◆ **WHAT TO WORK ON**: With the records as your source, report how many lines contain "poly". Add no other words.
BEGIN
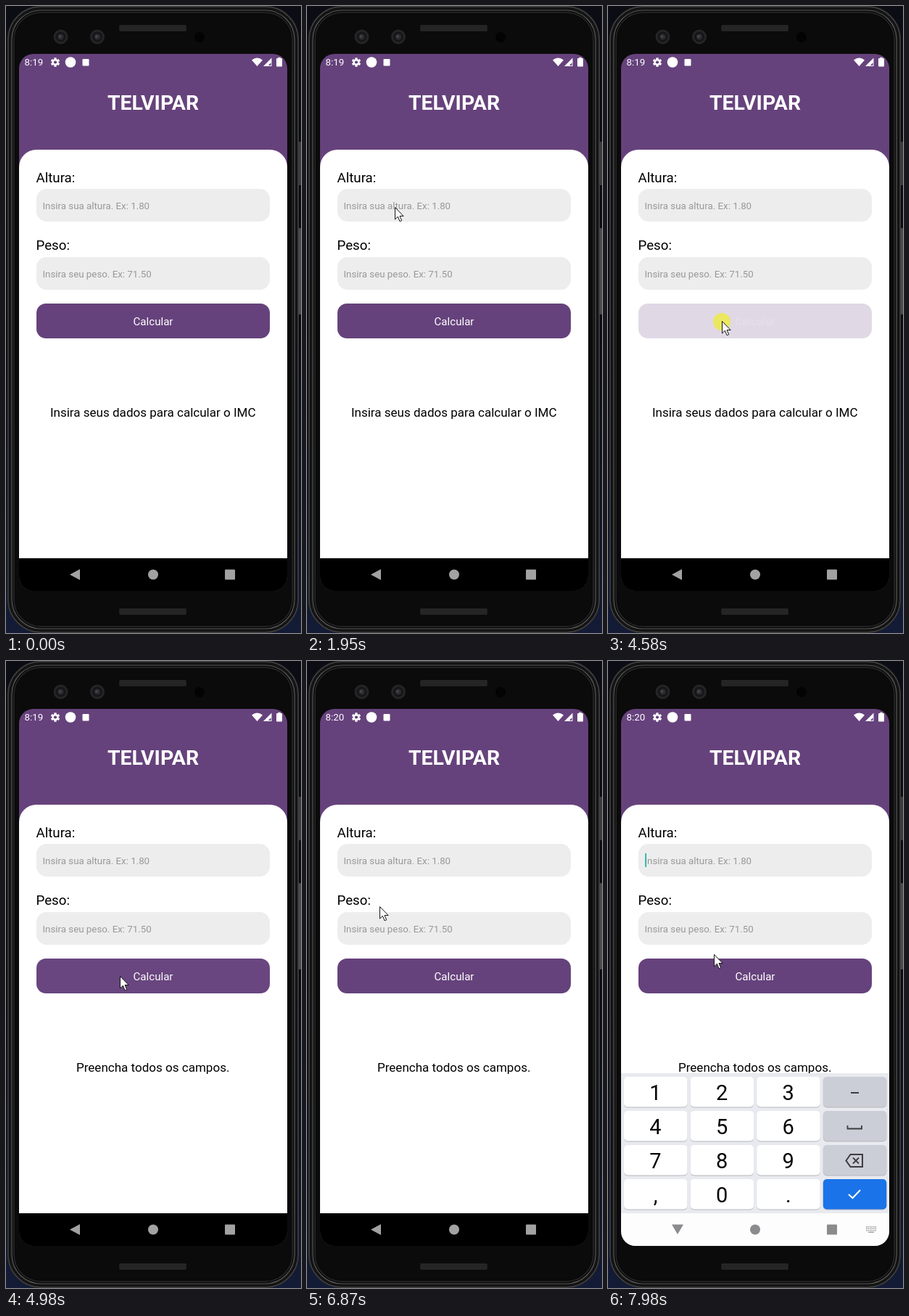
These frames come from a looping animation (407 px wide and 864 px high, 8 s). An HTML page with a canvas:

```html
<!DOCTYPE html>
<html lang="pt-BR">
<head>
<meta charset="utf-8">
<style>
  html, body { margin: 0; width: 100%; height: 100%; overflow: hidden; background: #0b0e1a; }
  canvas { display: block; width: 407px; height: 864px; }
</style>
</head>
<body>
<canvas id="stage"></canvas>
<script>
const W = 407, H = 864, LOOP = 8000, STEP = 70;
const PURPLE = '#66427c';
const canvas = document.getElementById('stage');
const ctx = canvas.getContext('2d');
const ratio = window.devicePixelRatio || 1;
canvas.width = W * ratio;
canvas.height = H * ratio;

const SPANS = [[260, 1040], [1110, 1880], [1950, 2720], [2790, 3550], [3620, 4180],
  [4510, 4980], [5190, 5960], [6040, 6800], [6870, 7630], [7700, 7980]];

// Pointer path: [time, x, y]
const PATH = [
  [260, 328, 838], [600, 255, 730], [1040, 158, 612], [1110, 148, 588],
  [1400, 80, 435], [1630, 64, 262], [1880, 110, 275], [1950, 121, 277],
  [2160, 108, 275], [2370, 71, 284], [2600, 76, 386], [2720, 66, 381],
  [2860, 49, 373], [3000, 80, 370], [3140, 112, 372], [3350, 149, 377],
  [3550, 112, 374], [3690, 93, 372], [3900, 130, 405], [4180, 157, 434],
  [5120, 157, 434], [5400, 176, 545], [5650, 140, 566], [5960, 224, 569],
  [6040, 226, 571], [6300, 196, 520], [6600, 128, 420], [6800, 101, 361],
  [6870, 100, 338], [7150, 112, 279], [7630, 114, 278], [7770, 124, 318],
  [7980, 146, 404]
];

const clamp = v => Math.max(0, Math.min(1, v));
const mix = (a, b, k) => a + (b - a) * k;
const easeInOut = k => k < 0.5 ? 2 * k * k : 1 - 2 * (1 - k) * (1 - k);
const easeOut = k => 1 - (1 - k) ** 3;

function sampled(t) {
  let q = 0;
  for (const [start, end] of SPANS) {
    if (t >= start) q = Math.min(end, start + Math.floor((t - start) / STEP) * STEP);
  }
  return q;
}

function pointerAt(t) {
  if (t < PATH[0][0]) return null;
  for (let i = 1; i < PATH.length; i++) {
    const a = PATH[i - 1], b = PATH[i];
    if (t <= b[0]) {
      const k = (t - a[0]) / (b[0] - a[0]);
      return [mix(a[1], b[1], k), mix(a[2], b[2], k)];
    }
  }
  return PATH[PATH.length - 1].slice(1);
}

function buttonAlpha(t) {
  if (t < 4580) return mix(1, 0.2, easeInOut(clamp((t - 4430) / 150)));
  return mix(0.2, 1, easeInOut(clamp((t - 4710) / 250)));
}

function box(x, y, w, h, r, fill) {
  ctx.beginPath();
  ctx.roundRect(x, y, w, h, r);
  ctx.fillStyle = fill;
  ctx.fill();
}

function ring(inset, r, width, color) {
  ctx.beginPath();
  ctx.roundRect(2 + inset, inset, 402 - 2 * inset, 864 - 2 * inset, r);
  ctx.lineWidth = width;
  ctx.strokeStyle = color;
  ctx.stroke();
}

function dot(x, y, r, fill) {
  ctx.beginPath();
  ctx.arc(x, y, r, 0, Math.PI * 2);
  ctx.fillStyle = fill;
  ctx.fill();
}

function poly(points, fill) {
  ctx.beginPath();
  points.forEach(([x, y]) => ctx.lineTo(x, y));
  ctx.closePath();
  ctx.fillStyle = fill;
  ctx.fill();
}

function line(points, color, width) {
  ctx.beginPath();
  points.forEach(([x, y]) => ctx.lineTo(x, y));
  ctx.strokeStyle = color;
  ctx.lineWidth = width;
  ctx.stroke();
}

function text(str, x, y, size, color, align = 'left', weight = 400) {
  ctx.font = `${weight} ${size}px Roboto, sans-serif`;
  ctx.textAlign = align;
  ctx.fillStyle = color;
  ctx.fillText(str, x, y);
}

function grill(y) {
  box(156, y, 93, 9, 2, '#202020');
  ctx.fillStyle = '#343434';
  for (let row = 0; row < 4; row++) {
    for (let x = 157 + row % 2; x < 248; x += 2) ctx.fillRect(x, y + 1 + row * 2, 1, 1);
  }
}

function camera(x) {
  dot(x, 42.5, 10, '#252527');
  dot(x, 42.5, 7, '#161618');
  dot(x, 42.5, 4, '#2b2c30');
  dot(x - 1, 42, 1.8, '#47484d');
}

function phone() {
  const bg = ctx.createLinearGradient(0, 0, 0, H);
  bg.addColorStop(0, '#0c0d14');
  bg.addColorStop(0.5, '#090b14');
  bg.addColorStop(1, '#131b36');
  ctx.fillStyle = bg;
  ctx.fillRect(0, 0, W, H);
  box(402, 187, 5, 60, 1, '#3c3c3e');
  box(402, 306, 5, 119, 1, '#4b4b4d');
  box(2, 0, 402, 864, 46, '#080808');
  ring(1, 45, 2, '#3b3b3b');
  ring(4, 42, 2, '#181818');
  ring(6, 40, 1.2, '#5d5d5d');
  ring(9, 37, 2, '#222222');
  box(13, 11, 380, 842, 35, '#0b0b0b');
  grill(26);
  grill(830);
  camera(75.5);
  camera(126);
  dot(267, 43, 7, '#030303');
}

function gear(x, y) {
  ctx.save();
  ctx.translate(x, y);
  ctx.fillStyle = '#fff';
  for (let i = 0; i < 6; i++) {
    ctx.fillRect(-1.6, -6.2, 3.2, 4);
    ctx.rotate(Math.PI / 3);
  }
  dot(0, 0, 4.6, '#fff');
  dot(0, 0, 2.1, PURPLE);
  ctx.restore();
}

function statusBar(clock) {
  text(clock, 25.5, 82, 13.3, '#fff');
  gear(68, 77.5);
  dot(89, 77.5, 7.3, '#fff');
  box(105.5, 73, 9, 9.5, 1, '#fff');
  ctx.beginPath();
  ctx.moveTo(346.5, 83);
  ctx.lineTo(339, 74.5);
  ctx.quadraticCurveTo(346.5, 68.5, 354, 74.5);
  ctx.closePath();
  ctx.fillStyle = '#fff';
  ctx.fill();
  poly([[355, 83], [366.5, 83], [366.5, 71.5]], '#fff');
  poly([[362, 82], [365.5, 82], [365.5, 78]], PURPLE);
  box(373, 72, 8, 11.5, 1, '#fff');
  ctx.fillRect(375.3, 70.8, 3.4, 2);
}

function form(t) {
  text('Altura:', 41.5, 242.5, 18.7, '#000');
  box(42, 252, 322, 45, 14, '#ededed');
  text('Insira sua altura. Ex: 1.80', 50.5, 280, 13.3, '#989898');
  text('Peso:', 41.5, 336, 18.7, '#000');
  box(42, 346, 322, 45, 14, '#ededed');
  text('Insira seu peso. Ex: 71.50', 50.5, 374, 13.3, '#989898');
  ctx.globalAlpha = buttonAlpha(t);
  box(42, 410, 322, 48, 13, PURPLE);
  text('Calcular', 203, 440, 15.1, '#fff', 'center');
  ctx.globalAlpha = 1;
  const message = t < 4715 ? 'Insira seus dados para calcular o IMC' : 'Preencha todos os campos.';
  text(message, 202.7, 565.5, 17.05, '#000', 'center');
  if (t >= 7300) box(51.3, 265, 1.7, 19, 0, '#16b3a2');
}

function navBar(open) {
  ctx.fillStyle = open ? '#fdfdfe' : '#000';
  ctx.fillRect(18, 761, 370, 45);
  const grey = open ? '#8b8b8d' : '#a2a2a2';
  if (open) poly([[88, 776.5], [104, 776.5], [96, 790]], grey);
  else poly([[88, 783.5], [102, 776], [102, 791]], grey);
  dot(203, 783.5, 7, grey);
  box(302, 776.5, 14, 14, 1, grey);
  if (!open) return;
  ctx.fillStyle = '#9a9a9c';
  for (let row = 0; row < 3; row++) {
    for (let i = 0; i < 6; i++) ctx.fillRect(356 + i * 2.5, 779 + row * 2.5, 1.5, 1.5);
  }
  ctx.fillRect(359, 786.5, 8, 1.3);
}

function keyIcon(row, y) {
  const ink = '#3b3d42';
  if (row === 0) line([[335, y + 1], [346, y + 1]], ink, 2);
  if (row === 1) line([[330.5, y - 1], [330.5, y + 3.5], [350, y + 3.5], [350, y - 1]], ink, 1.8);
  if (row === 2) {
    line([[328.5, y + .5], [334.5, y - 8], [351, y - 8], [351, y + 9], [334.5, y + 9], [328.5, y + .5], [329, y]], ink, 2);
    line([[338, y - 3.5], [346, y + 4.5]], ink, 1.8);
    line([[346, y - 3.5], [338, y + 4.5]], ink, 1.8);
  }
  if (row === 3) line([[332, y], [337.5, y + 5], [348, y - 6]], '#fff', 2);
}

function keyboard(t) {
  const k = easeOut(clamp((t - 7400) / 350));
  if (k <= 0) return;
  ctx.save();
  ctx.beginPath();
  ctx.rect(18, 566, 370, 195);
  ctx.clip();
  ctx.translate(0, 193 * (1 - k));
  ctx.fillStyle = '#e8eaef';
  ctx.fillRect(18, 568, 370, 193);
  ['123', '456', '789', ',0.'].forEach((keys, row) => {
    const top = 573 + row * 47;
    for (let col = 0; col < 4; col++) {
      const x = 22 + col * 91.6;
      const fill = col < 3 ? '#fff' : row < 3 ? '#cbced6' : '#1a73e8';
      box(x, top + 1, 87.5, 41.5, 5, '#b5b8be');
      box(x, top, 87.5, 41.5, 5, fill);
      if (col < 3) text(keys[col], x + 43.5, top + 32, 29, '#050505', 'center');
    }
    keyIcon(row, top + 21);
  });
  ctx.restore();
}

function pointer(t) {
  const p = pointerAt(t);
  if (!p) return;
  const pressed = (t >= 4510 && t < 4720) || (t >= 7150 && t < 7360);
  if (pressed) dot(p[0], p[1] + 1, 12, '#ebe760');
  ctx.save();
  ctx.translate(p[0] + 0.5, p[1] + 0.5);
  poly([[0, 0], [0, 16.5], [3.9, 12.8], [6.6, 19.3], [9.2, 18.2], [6.5, 12], [11.6, 12]], '#fff');
  ctx.lineWidth = 1;
  ctx.strokeStyle = '#151515';
  ctx.stroke();
  ctx.restore();
}

function draw(t) {
  ctx.setTransform(ratio, 0, 0, ratio, 0, 0);
  phone();
  ctx.save();
  ctx.beginPath();
  ctx.roundRect(18, 66, 370, 740, 20);
  ctx.clip();
  ctx.fillStyle = PURPLE;
  ctx.fillRect(18, 66, 370, 740);
  statusBar(t < 5600 ? '8:19' : '8:20');
  text('TELVIPAR', 203, 143, 28.4, '#fff', 'center', 700);
  box(18, 198, 370, 563, [24, 24, 0, 0], '#fff');
  form(t);
  keyboard(t);
  navBar(t >= 7400);
  ctx.restore();
  pointer(t);
}

function tick() {
  draw(sampled(performance.now() % LOOP));
  requestAnimationFrame(tick);
}
tick();
</script>
</body>
</html>
```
END
◆ **ANSWER SECTION**: 6